TOKYO | To get around the city, Yutaka Makino hops on his skateboard or rides commuter trains. Does he dream of the day when he has his own car? Not a chance.
Like many Japanese of his generation, the 28-year-old musician and part-time maintenance worker says owning a car is more trouble than it’s worth, especially in a congested city where monthly parking runs as much as 30,000 yen ($330), and gas costs $3.50 a gallon.
That kind of thinking — which automakers here have dubbed “kuruma banare,” or “demotorization” — is a U-turn from earlier generations of Japanese who viewed car ownership as a status symbol. The trend is worrying Japan‘s auto executives, who fear the nation’s love affair with the auto may be coming to an end.
“Young people’s interest is shifting from cars to communication tools like personal computers, mobile phones and services,” said Yoichiro Ichimaru, who oversees domestic sales at Toyota.
The Japan Automobile Manufacturers Association predicts that auto sales in Japan will fall to 4.86 million in 2009 — the first time below 5 million in more than three decades.
This year, sales are projected at 5.11 million, the worst since 1980.
Vehicle sales peaked at 7.78 million vehicles in 1990 during the nation’s heyday “bubble” economy. After that burst, Japan was mired in a decade-long slowdown, which squelched consumer spending and sent car sales on a decline. A surge in gas prices, which has subsided in recent weeks, also eroded sales.
“The changes in individuals’ values on cars came cumulatively over time,” said Nissan Chief Operating Officer Toshiyuki Shiga. “The change in young people’s attitude toward cars didn’t happen overnight. So we have to keep convincing them cars are great.”
In an effort to do just that, Nissan Motor Co. has dealerships featuring colorful accessories for cars meant to appeal to Japanese women’s penchant for “cute” things and has signed major league baseball star Ichiro Suzuki for splashy TV ads for a new sporty model, among other efforts.
Toyota, the nation’s biggest carmaker, has hosted test-drive events, taken part in fashion shows and even developed its own suburban shopping mall that houses a dealership to reach out to buyers.
About half the autos produced in Japan are sold in Japan, while the other half are exported. But the U.S. market - where more-profitable models such as light trucks tend to be popular - is more lucrative.
Still, this nation’s disenchantment with cars is cause for concern. Americans, after all, are expected to start buying cars again, eventually, partly because of the inadequacy of mass transit there.
It’s a different story in Japan’s cities, where streets are clogged, but trains are efficient. The domestic market also is shrinking because of a drop in population.
Mr. Makino, the young man who plays what he calls “organic folk music,” is typical of the new breed, scoffing at the sportscar-idolizing culture of the older generation.
He and his friends see cars as nothing more than a tool, much like a vacuum cleaner, not a reflection of their identity, tastes or income level.

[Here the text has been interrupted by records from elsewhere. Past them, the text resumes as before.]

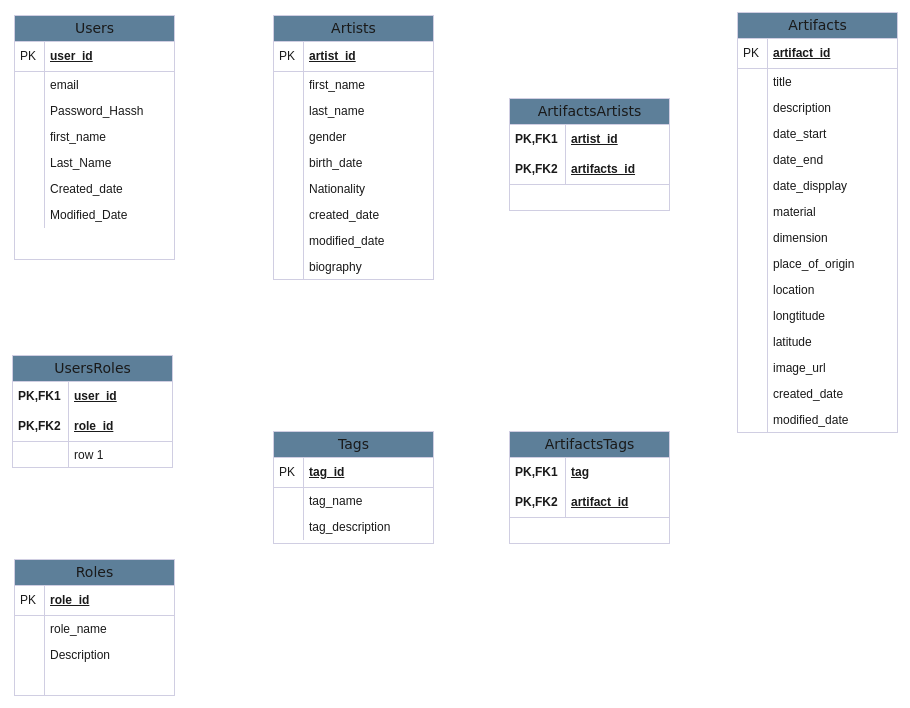
<!DOCTYPE html>
<html lang="en">
<head>
<meta charset="utf-8">
<title>Artifacts database diagram</title>
<style>
:root {
  --paper: #ffffff;
  --header: #5d7f99;
  --line: #d0cee2;
  --ink: #1a1a1a;
}
* { box-sizing: border-box; margin: 0; padding: 0; }
html, body { width: 910px; height: 708px; overflow: hidden; background: var(--paper); }
.diagram {
  position: relative;
  width: 910px;
  height: 708px;
  color: var(--ink);
  font: 12px/26px "Liberation Sans", Arial, sans-serif;
}
.entity {
  --key-width: 30px;
  position: absolute;
  width: 161px;
  border: 1px solid var(--line);
  background: var(--paper);
  overflow: hidden;
}
.entity.joint { --key-width: 56px; height: 113px; }
.entity h2 {
  height: 26px;
  border-bottom: 1px solid var(--line);
  background: var(--header);
  font: 14px/25px "DejaVu Sans", Verdana, sans-serif;
  text-align: center;
}
.row { display: grid; grid-template-columns: var(--key-width) 1fr; height: 26px; white-space: nowrap; }
.row span { padding-left: 5px; }
.row span:first-child { border-right: 1px solid var(--line); }
.row.key { height: 30px; line-height: 29px; }
.row.key.last { border-bottom: 1px solid var(--line); }
.row.key span:last-child { font-weight: bold; text-decoration: underline; }
.joint .row.key span { font-weight: bold; }

#users { left: 14px; top: 15px; height: 245px; }
#artists { left: 273px; top: 15px; height: 265px; }
#artifacts-artists { left: 509px; top: 98px; }
#artifacts { left: 737px; top: 12px; height: 421px; }
#users-roles { left: 12px; top: 355px; }
#tags { left: 273px; top: 431px; height: 113px; }
#artifacts-tags { left: 509px; top: 431px; }
#roles { left: 14px; top: 559px; height: 137px; }
#roles .spacer { height: 28px; }
</style>
</head>
<body>
<main class="diagram">
  <section class="entity" id="users">
    <h2>Users</h2>
    <div class="row key last"><span>PK</span><span>user_id</span></div>
    <div class="row"><span></span><span>email</span></div>
    <div class="row"><span></span><span>Password_Hassh</span></div>
    <div class="row"><span></span><span>first_name</span></div>
    <div class="row"><span></span><span>Last_Name</span></div>
    <div class="row"><span></span><span>Created_date</span></div>
    <div class="row"><span></span><span>Modified_Date</span></div>
  </section>

  <section class="entity" id="artists">
    <h2>Artists</h2>
    <div class="row key last"><span>PK</span><span>artist_id</span></div>
    <div class="row"><span></span><span>first_name</span></div>
    <div class="row"><span></span><span>last_name</span></div>
    <div class="row"><span></span><span>gender</span></div>
    <div class="row"><span></span><span>birth_date</span></div>
    <div class="row"><span></span><span>Nationality</span></div>
    <div class="row"><span></span><span>created_date</span></div>
    <div class="row"><span></span><span>modified_date</span></div>
    <div class="row"><span></span><span>biography</span></div>
  </section>

  <section class="entity joint" id="artifacts-artists">
    <h2>ArtifactsArtists</h2>
    <div class="row key"><span>PK,FK1</span><span>artist_id</span></div>
    <div class="row key last"><span>PK,FK2</span><span>artifacts_id</span></div>
  </section>

  <section class="entity" id="artifacts">
    <h2>Artifacts</h2>
    <div class="row key last"><span>PK</span><span>artifact_id</span></div>
    <div class="row"><span></span><span>title</span></div>
    <div class="row"><span></span><span>description</span></div>
    <div class="row"><span></span><span>date_start</span></div>
    <div class="row"><span></span><span>date_end</span></div>
    <div class="row"><span></span><span>date_dispplay</span></div>
    <div class="row"><span></span><span>material</span></div>
    <div class="row"><span></span><span>dimension</span></div>
    <div class="row"><span></span><span>place_of_origin</span></div>
    <div class="row"><span></span><span>location</span></div>
    <div class="row"><span></span><span>longtitude</span></div>
    <div class="row"><span></span><span>latitude</span></div>
    <div class="row"><span></span><span>image_url</span></div>
    <div class="row"><span></span><span>created_date</span></div>
    <div class="row"><span></span><span>modified_date</span></div>
  </section>

  <section class="entity joint" id="users-roles">
    <h2>UsersRoles</h2>
    <div class="row key"><span>PK,FK1</span><span>user_id</span></div>
    <div class="row key last"><span>PK,FK2</span><span>role_id</span></div>
    <div class="row"><span></span><span>row 1</span></div>
  </section>

  <section class="entity" id="tags">
    <h2>Tags</h2>
    <div class="row key last"><span>PK</span><span>tag_id</span></div>
    <div class="row"><span></span><span>tag_name</span></div>
    <div class="row"><span></span><span>tag_description</span></div>
  </section>

  <section class="entity joint" id="artifacts-tags">
    <h2>ArtifactsTags</h2>
    <div class="row key"><span>PK,FK1</span><span>tag</span></div>
    <div class="row key last"><span>PK,FK2</span><span>artifact_id</span></div>
  </section>

  <section class="entity" id="roles">
    <h2>Roles</h2>
    <div class="row key last"><span>PK</span><span>role_id</span></div>
    <div class="row"><span></span><span>role_name</span></div>
    <div class="row"><span></span><span>Description</span></div>
    <div class="row spacer"><span></span><span></span></div>
  </section>
</main>
</body>
</html>
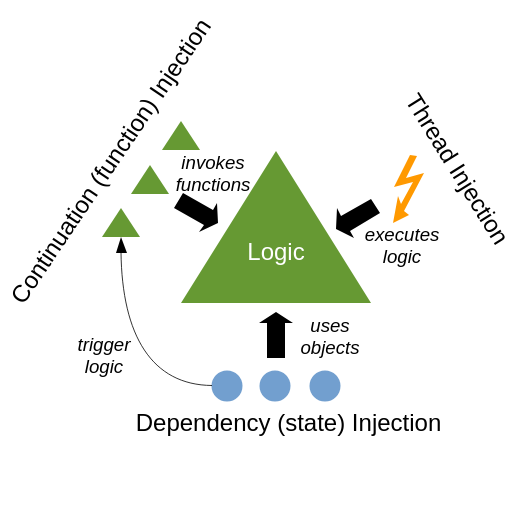
<!DOCTYPE html>
<html lang="en">
<head>
<meta charset="utf-8">
<title>Injection types around logic</title>
<style>
  :root {
    --paper: #ffffff;
    --ink: #000000;
    --logic: #669933;
    --state: #729fcf;
    --thread: #ff9900;
  }
  * { box-sizing: border-box; margin: 0; }
  html, body { width: 530px; height: 530px; overflow: hidden; background: var(--paper); }
  .diagram {
    position: relative;
    width: 530px;
    height: 530px;
    overflow: hidden;
    color: var(--ink);
    font-family: "Liberation Sans", Arial, sans-serif;
  }
  .shapes { position: absolute; left: 0; top: 0; display: block; }
  .logic { fill: var(--logic); }
  .state { fill: var(--state); }
  .thread { fill: var(--thread); }
  .arrow { fill: var(--ink); }
  .trigger-line { fill: none; stroke: var(--ink); stroke-width: 0.8; }

  .title, .label {
    position: absolute;
    left: var(--x);
    top: var(--y);
    white-space: nowrap;
    text-align: center;
  }
  .title {
    font-size: 24px;
    font-weight: 400;
    line-height: 28px;
    transform: translate(-50%, -50%) rotate(var(--turn, 0deg));
  }
  .label {
    font-size: 18.67px;
    font-style: italic;
    line-height: 22px;
    transform: translateX(-50%);
  }
  .continuation { --x: 111px; --y: 160.5px; --turn: -56deg; }
  .thread-title { --x: 457px; --y: 169px; --turn: 58deg; }
  .dependency { --x: 288.5px; --y: 422.7px; }
  .core { --x: 276px; --y: 251.7px; color: var(--paper); }
  .invokes { --x: 213px; --y: 151.5px; }
  .executes { --x: 402px; --y: 223.5px; }
  .uses { --x: 330px; --y: 314.5px; }
  .trigger { --x: 104px; --y: 333.5px; }
</style>
</head>
<body>
<main class="diagram">
  <svg class="shapes" width="530" height="530" viewBox="0 0 530 530" aria-hidden="true">
    <defs>
      <polygon id="function" points="0,0 19,29 -19,29"/>
    </defs>
    <g class="logic">
      <polygon points="276,151 371,303 181,303"/>
      <use href="#function" x="181" y="121"/>
      <use href="#function" x="150" y="165"/>
      <use href="#function" x="121" y="208"/>
    </g>
    <g class="state">
      <circle cx="227" cy="386" r="15.5"/>
      <circle cx="275" cy="386" r="15.5"/>
      <circle cx="325" cy="386" r="15.5"/>
    </g>
    <polygon class="thread" points="410,155 417,156 406,178 424,173 404,211 409,215 393,223 398,196 401,204 413,182 394,187"/>
    <g class="arrow">
      <polygon points="218,223 217,203 213,210 183,193 174,208 204,225 199,232"/>
      <polygon points="336,229 337,208 341,216 371,199 380,213 350,231 354,238"/>
      <polygon points="276,312 293,323 285,323 285,358 267,358 267,323 259,323"/>
      <polygon points="121,237 127,253 116,253"/>
    </g>
    <path class="trigger-line" d="M212 385.5C152 385 122 336 121 252"/>
  </svg>

  <h2 class="title continuation">Continuation (function) Injection</h2>
  <h2 class="title thread-title">Thread Injection</h2>
  <h2 class="title dependency">Dependency (state) Injection</h2>
  <h1 class="title core">Logic</h1>

  <p class="label invokes">invokes<br>functions</p>
  <p class="label executes">executes<br>logic</p>
  <p class="label uses">uses<br>objects</p>
  <p class="label trigger">trigger<br>logic</p>
</main>
</body>
</html>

Mr. Makino’s father owns a car, but he has never owned one. And he doesn’t know a Honda Fit from a Toyota Vitz.
“I don’t believe that having more things enriches you,” Mr. Makino said in a recent interview at his apartment, sitting among shelves of wooden crates. “If you stay happy in your soul, then you can be happy without money.”